- 1998: Offaly became the first side to win the All-Ireland Senior Hurling Championship by springing through the "back door".
- 1999: The Gaelic Players Association was founded.
- 2001: Rule 21 barring members of the British Army or the RUC from playing GAA was deleted.
- 2001: The "back door" system was introduced into the All-Ireland Senior Football Championship. Galway became the first football side to win the All-Ireland Senior Football Championship by springing through the "back door".
- 2002: The redeveloped Cusack, Canal End and Hogan Stands were officially opened.
- 2003: The first All-Ireland Senior Football Championship Final between two sides from the same province took place between Tyrone and Armagh, both of Ulster.
- 2004: The first Tommy Murphy Cup was played.

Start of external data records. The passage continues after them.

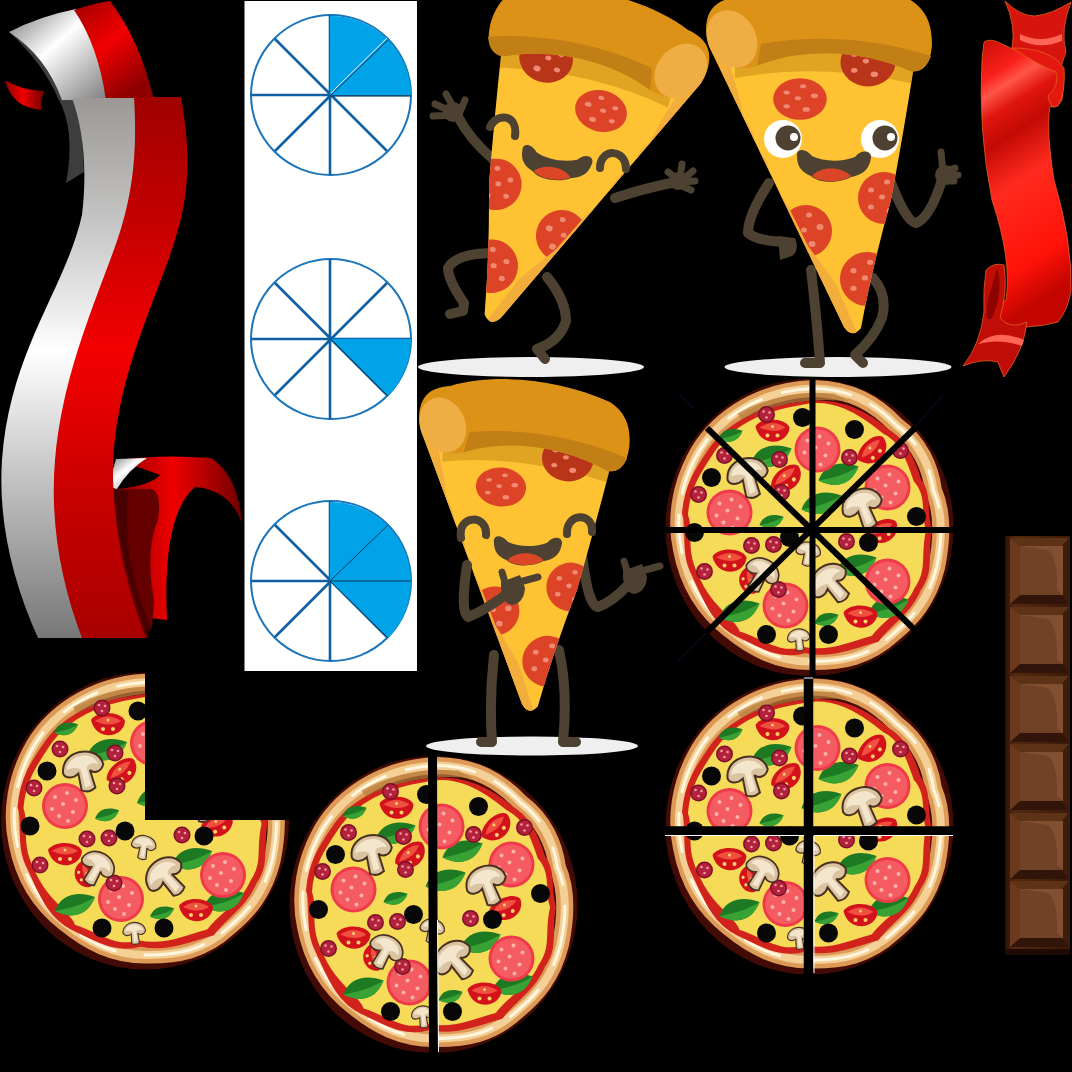
<!DOCTYPE html>
<html lang="en">
<head>
<meta charset="utf-8">
<title>Fraction fun sprite sheet</title>
<style>
:root{--ink:#000;--limb:#4d4231;--pie:#00a2e8;--pie-line:#1b75bb;--cheese:#ffc233;--rind:#f2ad3a;--crust:#db9216;--crust-dark:#c17f16;--crust-light:#efae43;--pepperoni:#dc4327;--shadow:#efefef}
html,body{margin:0;background:var(--ink);overflow:hidden}
svg{display:block;width:1072px;height:1072px}
.limb,.brow,.finger{fill:none;stroke:var(--limb);stroke-width:10;stroke-linecap:round;stroke-linejoin:round}
.brow{stroke-width:8}
.finger{stroke-width:7}
.dark{fill:var(--limb)}
.floor{fill:var(--shadow)}
.spokes{fill:none;stroke:#0e5fa3;stroke-width:2.6}
.rim{fill:none;stroke:var(--pie-line);stroke-width:2}
.share{fill:var(--pie)}
.cut{stroke:#000;stroke-width:6}
.guide{stroke:#0a1238}
.shaded{--pepperoni:#b93519}
</style>
</head>
<body>
<svg viewBox="0 0 1072 1072" role="img" aria-label="Ribbons, fraction circles, pizza characters, cut pizzas and a chocolate bar">
<defs>
<linearGradient id="silver" x2="0" y2="1"><stop offset="0" stop-color="#9b9894"/><stop offset=".25" stop-color="#c9c9c9"/><stop offset=".47" stop-color="#fff"/><stop offset=".7" stop-color="#c4c4c4"/><stop offset="1" stop-color="#777"/></linearGradient>
<linearGradient id="scarlet" x2="0" y2="1"><stop offset="0" stop-color="#a00000"/><stop offset=".25" stop-color="#c80000"/><stop offset=".47" stop-color="#f40000"/><stop offset=".75" stop-color="#c60000"/><stop offset="1" stop-color="#a80000"/></linearGradient>
<linearGradient id="silver-fold" y2="1"><stop offset="0" stop-color="#777"/><stop offset=".42" stop-color="#fff"/><stop offset="1" stop-color="#777"/></linearGradient>
<linearGradient id="scarlet-fold" x2=".6" y2="1"><stop offset="0" stop-color="#a00000"/><stop offset=".5" stop-color="#f20000"/><stop offset="1" stop-color="#8c0000"/></linearGradient>
<linearGradient id="scarlet-tail"><stop offset="0" stop-color="#900000"/><stop offset=".45" stop-color="#f00000"/><stop offset="1" stop-color="#700000"/></linearGradient>
<linearGradient id="satin" x2=".2" y2="1"><stop offset="0" stop-color="#c80d06"/><stop offset=".14" stop-color="#f9211a"/><stop offset=".2" stop-color="#ff5548"/><stop offset=".28" stop-color="#e0150d"/><stop offset=".38" stop-color="#c20a05"/><stop offset=".55" stop-color="#ff2a1e"/><stop offset=".85" stop-color="#ff1208"/><stop offset="1" stop-color="#c30500"/></linearGradient>
<linearGradient id="choc-edge"><stop offset="0" stop-color="#2b1006"/><stop offset=".15" stop-color="#54290f"/><stop offset="1" stop-color="#3a1a08"/></linearGradient>

<path id="cheese-wedge" d="M709 46L844 327Q852 339 861 328Q872 268 891 200Q904 130 914 66Q820 20 709 46Z"/>
<clipPath id="cheese-clip"><use href="#cheese-wedge"/></clipPath>
<g id="pepperoni"><circle r="26" fill="var(--pepperoni)"/><g fill="#ee8a72"><ellipse cx="-13" cy="-8" rx="3" ry="2.5"/><ellipse cx="3" cy="-16" rx="3" ry="2.5"/><ellipse cx="14" cy="-4" rx="3.5" ry="3"/><ellipse cx="-2" cy="-1" rx="3" ry="2.5"/><ellipse cx="-13" cy="9" rx="3" ry="2.5"/><ellipse cx="6" cy="13" rx="3.5" ry="3"/></g></g>
<g id="pizza-slice">
<use href="#cheese-wedge" fill="var(--cheese)"/>
<g clip-path="url(#cheese-clip)">
<use href="#pepperoni" transform="translate(800 99) scale(1.03 .8)"/><use href="#pepperoni" x="884" y="198"/><use href="#pepperoni" transform="translate(867 279) scale(1.04)"/><use href="#pepperoni" x="806" y="231"/>
<path fill="var(--rind)" d="M700 46L846 340L857 333L836 284L826 270L808 246L788 206L774 184L766 160L757 148L750 126L744 118L738 92L728 60Z"/>
<path fill="#a66a00" opacity=".34" d="M735 78Q820 62 915 84V40H735Z"/>
<use href="#pepperoni" class="shaded" transform="translate(868 62) scale(1.06 .94)"/>
</g>
<path fill="var(--crust)" d="M706 30C706 8 718 0 736 -3C780 -21 850 -22 907 -2C926 8 932 24 932 44C931 62 925 73 910 71C866 51 805 46 756 66C735 74 707 60 706 30Z"/>
<path fill="var(--crust-dark)" d="M757 66L761 44C815 34 876 38 931 56Q924 74 910 71C866 51 805 46 757 66Z"/>
<ellipse cx="732" cy="39" rx="24" ry="30" transform="rotate(-28 732 39)" fill="var(--crust-light)"/>
</g>
<g id="mouth"><path class="dark" d="M-36 -10C-37 -18 -27 -18 -21 -10C-9 -4 9 -4 22 -9C28 -17 39 -16 38 -8C36 5 28 9 18 11C8 17 -14 18 -22 10C-32 6 -36 0 -36 -10Z"/><path fill="#db4626" d="M-21 10C-13 0 9 0 18 10C8 17 -13 17 -21 10Z"/></g>
<g id="eye"><circle r="19" fill="#fff"/><circle cx="5" cy="-1" r="12.5" class="dark"/><circle cx="11" cy="-2" r="4" fill="#fff"/></g>

<g id="salami"><circle r="23" fill="#ef3b49"/><circle r="20" fill="#f55c62"/><g fill="#ffb3a8"><circle cx="-10" cy="-9" r="2"/><circle cx="2" cy="-13" r="2"/><circle cx="11" cy="-6" r="2"/><circle cx="-2" cy="-2" r="2"/><circle cx="-13" cy="3" r="2"/><circle cx="8" cy="6" r="2"/><circle cx="-6" cy="10" r="2"/><circle cx="3" cy="15" r="2"/></g></g>
<g id="chorizo"><circle r="8.5" fill="#7d1028"/><circle r="7" fill="#b3213c"/><g fill="#f0a0a0"><circle cx="-3" cy="-3" r="1.3"/><circle cx="3" cy="-2" r="1.3"/><circle cy="3" r="1.3"/></g></g>
<circle id="olive" r="9.5" fill="#080808"/>
<g id="tomato"><path fill="#d3121c" d="M-17 -5C-11 -15 13 -14 17 -4C16 13 -12 17 -17 -5Z"/><path fill="#f0503f" d="M-13 -4Q0 -13 13 -4Q2 3 -13 -4Z"/><g fill="#ffd070"><circle cx="-5" cy="4" r="2"/><circle cx="5" cy="4" r="2"/><circle cy="-5" r="1.5"/></g></g>
<g id="leaf"><path fill="#1e7a22" d="M-20 6C-14 -12 4 -14 20 -8C14 8 0 16 -20 6Z"/><path fill="#39a235" d="M-20 6C-8 4 8 0 20 -8C14 8 0 16 -20 6Z"/></g>
<g id="mushroom"><path fill="#d9c3a0" stroke="#4a3020" stroke-width="2" d="M-20 0C-20 -24 18 -26 21 -4C18 4 10 4 7 0L10 18Q3 23 -4 19L-5 2C-10 6 -18 6 -20 0Z"/><path fill="#f3e6cd" d="M-16 -3C-14 -18 12 -20 16 -5Q8 -8 4 -3L6 15L0 17L-2 -2Q-9 -6 -16 -3Z"/></g>
<path id="crust-ring" fill="none" d="M4 -139C42 -138 66 -124 87 -102C110 -85 121 -60 124 -37C135 -12 132 16 127 40C119 72 103 90 84 106C58 130 32 134 4 134C-32 135 -58 120 -80 102C-106 82 -122 54 -128 22C-135 -10 -128 -43 -115 -68C-97 -104 -55 -137 4 -139Z"/>
<g id="pizza">
<ellipse rx="144" ry="148.5" fill="#430b06"/>
<use href="#crust-ring" stroke="#dd9a57" stroke-width="17"/>
<use href="#crust-ring" stroke="#f4cf96" stroke-width="8"/>
<use href="#crust-ring" stroke="#fff6e0" stroke-width="3" stroke-linecap="round" stroke-dasharray="38 22 60 30"/>
<path fill="#b9803f" opacity=".7" d="M-72 -114Q-30 -138 25 -134L40 -126Q10 -130 -20 -124Q-50 -116 -66 -104Z"/>
<path id="sauce" fill="#d2221c" stroke="#d2221c" stroke-width="3" d="M-10 -124C24 -130 54 -118 78 -97C95 -88 104 -68 110 -48C122 -32 115 -14 121 2C116 28 124 42 110 62C100 86 80 96 68 113C42 120 20 130 -4 124C-30 132 -50 118 -72 108C-96 96 -104 74 -116 48C-129 24 -120 2 -126 -14C-124 -42 -112 -60 -98 -80C-78 -108 -42 -120 -10 -124Z"/>
<path fill="#f5db58" stroke="#f5db58" stroke-width="5" d="M-8 -120C22 -128 48 -112 72 -92C90 -84 96 -62 102 -45C116 -30 108 -13 114 3C108 28 116 40 103 59C94 80 74 89 61 106C40 112 18 122 -5 117C-30 124 -44 110 -68 102C-72 90 -98 76 -109 46C-122 22 -113 2 -119 -13C-117 -40 -105 -56 -91 -77C-72 -103 -40 -115 -8 -120Z"/>
<use href="#leaf" x="-38" y="-71"/><use href="#leaf" x="29" y="-53"/><use href="#leaf" x="-70" y="84"/><use href="#leaf" x="47" y="38"/><use href="#leaf" x="79" y="80"/><use href="#leaf" x="12" y="-24"/><use href="#leaf" transform="translate(-79 -92) scale(.6)"/><use href="#leaf" transform="translate(-38 -6) scale(.6)"/><use href="#leaf" transform="translate(17 92) scale(.6)"/>
<use href="#tomato" x="-37" y="-96"/><use href="#tomato" x="-80" y="34"/><use href="#tomato" transform="translate(-22 -48) rotate(-40)"/><use href="#tomato" transform="translate(64 -76) rotate(-45)"/><use href="#tomato" transform="translate(73 5) rotate(-25)"/><use href="#tomato" x="51" y="90"/><use href="#tomato" transform="translate(-62 54) rotate(70) scale(.8)"/>
<use href="#salami" x="-80" y="-15"/><use href="#salami" x="78" y="-40"/><use href="#salami" x="78" y="54"/><use href="#salami" x="-24" y="78"/><use href="#salami" x="8" y="-78"/>
<use href="#chorizo" x="-85" y="-72"/><use href="#chorizo" x="-43" y="-113"/><use href="#chorizo" x="-111" y="-33"/><use href="#chorizo" x="-28" y="-35"/><use href="#chorizo" x="-58" y="18"/><use href="#chorizo" x="-105" y="44"/><use href="#chorizo" x="91" y="-77"/><use href="#chorizo" x="-31" y="62"/><use href="#chorizo" x="40" y="-70"/><use href="#chorizo" x="-36" y="17"/><use href="#chorizo" x="37" y="14"/><use href="#chorizo" x="-30" y="-68"/>
<use href="#olive" x="-98" y="-50"/><use href="#olive" x="-115" y="5"/><use href="#olive" x="107" y="-11"/><use href="#olive" x="-20" y="10"/><use href="#olive" x="-7" y="-110"/><use href="#olive" x="45" y="-98"/><use href="#olive" x="59" y="15"/><use href="#olive" x="-43" y="107"/><use href="#olive" x="19" y="107"/>
<use href="#mushroom" transform="translate(-62 -50) rotate(-8)"/><use href="#mushroom" transform="translate(53 -19) rotate(-15)"/><use href="#mushroom" transform="translate(-49 47) rotate(35) scale(.85)"/><use href="#mushroom" transform="translate(21 57) rotate(-35)"/><use href="#mushroom" transform="translate(-11 112) scale(.55)"/><use href="#mushroom" transform="translate(-2 26) rotate(15) scale(.6)"/>
</g>
<g id="fraction-wheel"><circle r="80" class="rim"/><path class="spokes" d="M-80 0H80M-1 -80V80M-56 -56L56 56M-56 56L56 -56"/></g>
<clipPath id="three-quarters"><path d="M0 660H145V820H295V975H0Z"/></clipPath>
<g id="choc-square"><path fill="#5d3217" d="M1010 538H1069L1062 546H1020Z"/><path fill="#32150a" d="M1010 604H1069L1062 595H1020Z"/><path fill="#6b3a1e" d="M1010 538L1020 546V595L1010 604Z"/><path fill="#3f1d0b" d="M1069 538L1062 546V595L1069 604Z"/><path fill="#724226" d="M1020 546H1063V595H1020Z"/><path fill="#8a5a3a" d="M1020 546H1063V595L1057 590Q1058 558 1048 550Z" opacity=".6"/></g>
</defs>

<rect width="1072" height="1072" fill="var(--ink)"/>

<g id="two-tone-ribbon">
<path fill="url(#scarlet-tail)" d="M5 80Q20 90 44 91Q40 104 42 110Q12 108 5 80Z"/>
<path fill="#3d3d3d" d="M9 32Q45 50 64 98H80L84 172L66 183Q76 130 58 98Q42 62 9 32Z"/>
<path fill="url(#silver-fold)" d="M9 32Q40 16 76 9Q98 45 112 100H62Q46 56 9 32Z"/>
<path fill="url(#scarlet-fold)" d="M74 10Q95 3 110 1Q140 40 154 100H106Q98 45 74 10Z"/>
<path fill="url(#scarlet-tail)" d="M118 460Q160 454 211 458Q238 475 242 523Q230 490 195 487Q162 515 167 620L150 618Q120 560 116 489Q150 486 160 475Z"/>
<path fill="url(#silver-fold)" d="M116 459L147 458Q128 470 117 489L108 487Z"/>
<path fill="#650000" d="M112 489H152Q162 493 158 520Q145 550 154 600L152 628L100 638Z"/>
<path fill="url(#silver)" d="M72 98H138C142 160 135 205 116 255C92 320 59 385 58 475C58 530 70 590 86 638H38C12 580 -2 520 2 460C10 350 65 290 82 215C88 165 82 125 72 98Z"/>
<path fill="url(#scarlet)" d="M134 97H181C194 170 186 210 169 258C146 322 116 385 113 465C112 525 128 580 148 638H82C60 580 50 520 55 460C62 380 90 315 112 255C131 205 138 160 134 97Z"/>
<path fill="#400000" opacity=".75" d="M114 490H128Q122 570 152 628L146 638Q116 560 114 490Z"/>
</g>

<g id="fraction-wheels">
<rect x="244.5" y="1" width="172.5" height="670" fill="#fff"/>
<use href="#fraction-wheel" x="331" y="95"/><use href="#fraction-wheel" x="331" y="339"/><use href="#fraction-wheel" x="331" y="581"/>
<path class="share" d="M330 95V16A80 80 0 0 1 411 95ZM331 339H411A80 80 0 0 1 388 396ZM330 581V502A80 80 0 0 1 388 638Z"/>
<path stroke="#103a55" d="M330 96H411M331 339L388 396M330 581H411M330 581L388 525M330 581L388 638M330 96L388 40"/>
<path d="M331 93L387 38" stroke="#e9f6ff"/>
</g>

<g id="dancing-slice">
<ellipse class="floor" cx="531" cy="367" rx="113" ry="10"/>
<path class="limb" d="M494 160Q470 140 457 115M490 253Q456 254 448 268Q448 280 464 303L463 311L450 314"/>
<path class="finger" d="M456 115L433 116M452 112L435 104M455 110L446 94M460 112L465 100"/>
<circle class="dark" cx="453" cy="112" r="10"/>
<use href="#pizza-slice" transform="translate(601 111) rotate(15) scale(-.98 .99) translate(-800 -99)"/>
<path class="limb" d="M615 198Q645 188 676 182M547 277Q566 300 566 321Q560 341 537 349L545 359"/>
<path class="finger" d="M676 178L668 172M680 178L682 164M682 180L693 171M682 182L695 181M680 185L691 190"/>
<circle class="dark" cx="678" cy="181" r="9"/>
<path class="brow" d="M490 127C496 113 518 113 515 136M600 168C600 148 626 148 626 169"/>
<use href="#mouth" transform="translate(555 165) rotate(9) scale(.96)"/>
</g>

<g id="thumbs-up-slice">
<ellipse class="floor" cx="838" cy="367" rx="113.5" ry="10"/>
<path class="limb" d="M811 270Q817 320 820 363H805M873 278Q888 295 882 318Q874 338 855 355L863 363M890 180Q906 222 916 223Q930 218 942 180"/>
<use href="#pizza-slice"/>
<path class="limb" d="M769 183Q748 215 748 233Q758 241 784 242"/>
<path class="dark" d="M778 236L795 238Q800 250 792 256L780 260Z"/>
<path class="finger" d="M943 172L941 152M946 171L955 168M948 176L958 175M946 181L954 181"/>
<circle class="dark" cx="945" cy="175" r="10"/>
<use href="#eye" x="783" y="139"/><use href="#eye" x="880" y="139"/>
<use href="#mouth" x="833" y="166"/>
</g>

<g id="pointing-slice">
<ellipse class="floor" cx="532" cy="746" rx="106" ry="9.5"/>
<path class="limb" d="M494 655Q489 700 492 742H481M559 650Q568 690 563 742H576M582 555Q588 606 598 607Q612 602 628 585"/>
<use href="#pizza-slice" transform="translate(501 487) rotate(5.4) scale(.939) translate(-800 -99)"/>
<path class="limb" d="M467 565Q460 612 468 617Q482 612 504 596"/>
<g id="pointing-hand"><path class="dark" d="M501 582L520 575L525 588Q524 603 512 605Q500 603 501 582Z"/><path class="finger" d="M506 586L502 572M516 583L538 577"/></g>
<use href="#pointing-hand" x="122" y="-11"/>
<path class="brow" d="M461 538C457 514 488 514 486 535M567 534C566 512 594 512 592 532"/>
<use href="#mouth" transform="translate(527 551) scale(.92)"/>
</g>

<g id="satin-ribbon" stroke="#e5601f" stroke-width=".8">
<path fill="#d6150e" d="M1005 1Q1020 16 1035 16Q1052 14 1071 2Q1060 30 1066 52L1058 75L1012 48Q1016 25 1005 1Z"/>
<path fill="url(#satin)" d="M984 42Q990 38 1000 43Q1030 58 1060 66Q1066 75 1062 100Q1056 110 1050 106Q1046 130 1054 180Q1072 240 1071 290Q1068 310 1058 322Q1030 330 990 326Q982 310 1006 300Q1012 260 992 200Q978 130 982 60Z"/>
<path fill="#e4180f" d="M1012 48Q1050 48 1064 68Q1066 90 1058 106Q1050 110 1048 96Q1060 85 1056 72Q1040 66 1012 48Z"/>
<path fill="#c10d07" d="M986 270Q994 262 1004 265Q1008 290 1000 318Q1010 330 1027 322Q1024 350 1004 377Q1000 368 998 362Q982 358 963 366Q980 345 984 312Q983 290 986 270Z"/>
<path fill="#ff6456" stroke="none" d="M978 344Q996 328 1024 340L1022 346Q998 338 978 344ZM1020 34Q1040 44 1062 34V41Q1040 50 1020 40Z"/>
<path fill="#8d0300" stroke="none" d="M997 268Q1004 290 992 318Q984 325 988 300Z"/>
</g>

<g id="pizza-in-eighths">
<use href="#pizza" x="809.5" y="527.5"/>
<path class="cut" d="M812.5 377V678M664 530H955M707 428L916 631M916 427L706 633"/>
<path class="guide" d="M680 395L694 409M943 395L915 427M676 663L706 633"/>
</g>

<g id="pizza-in-quarters">
<use href="#pizza" x="809.5" y="826"/>
<path d="M808.5 676V976M664 831H955" stroke="#000" stroke-width="9.5"/>
<path d="M665 835.5H804M814 835.5H953M814 836V973M804 678H813" stroke="#fff"/>
</g>

<g id="pizza-in-halves">
<use href="#pizza" x="433.5" y="904.5"/>
<path d="M432.5 754L433.5 1055" stroke="#000" stroke-width="9"/>
<path d="M437.5 920L438.5 1052" stroke="#fff"/>
</g>

<g id="pizza-three-quarters" clip-path="url(#three-quarters)"><use href="#pizza" x="145" y="821"/></g>

<g id="chocolate-bar">
<path fill="url(#choc-edge)" d="M1005 536H1070V955H1005Z"/>
<use href="#choc-square"/><use href="#choc-square" y="69"/><use href="#choc-square" y="138"/><use href="#choc-square" y="206"/><use href="#choc-square" y="275"/><use href="#choc-square" y="343"/>
<path fill="#1f0b04" d="M1005 949H1070V955H1005Z"/>
</g>
</svg>
</body>
</html>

- 2005: The first Christy Ring Cup and Nicky Rackard Cup were held.
- 2005: The re-development of Hill 16 was completed and is functional for the All-Ireland Senior Championship Finals.
- 2005: The GAA relaxed Rule 42, which gave temporary permission for soccer and rugby internationals to be played at Croke Park from 2007 while Lansdowne Road, the home of both sports, was being rebuilt.
- 2007: The first game to be played in Croke Park under lights. The largest league attendance ever of 81,678 was also recorded – Dublin are beaten 0–10 to 0–11 by Tyrone.
- 2009: The 125th anniversary of the GAA was commemorated with a floodlit National Football League opening match between Dublin and Tyrone.
- 2013: Hawk-Eye was introduced for Championship matches at Croke Park. It was first used to confirm that Offaly substitute Peter Cunningham's attempted point had gone wide 10 minutes into the second half of a game against Kildare.
- 2013: The first Friday night game in the history of the Championship occurred – a first round qualifier between Carlow and Laois.
- "Athletic Ireland". Retrieved 23 August 2012.
- "GAA hopes Hawk-Eye will eliminate contentious points". RTÉ Sport. 15 May 2013. Retrieved 15 May 2013.
- "Hawkeye makes successful debut". Hogan Stand. 2 June 2013. Retrieved 2 June 2013.
- "Qualifiers include first ever Friday night game". RTÉ Sport. 17 June 2013. Retrieved 17 June 2013.
Carlow will play Laois on 28 June in Dr Cullen Park, the first time a Championship game will take place on a Friday night.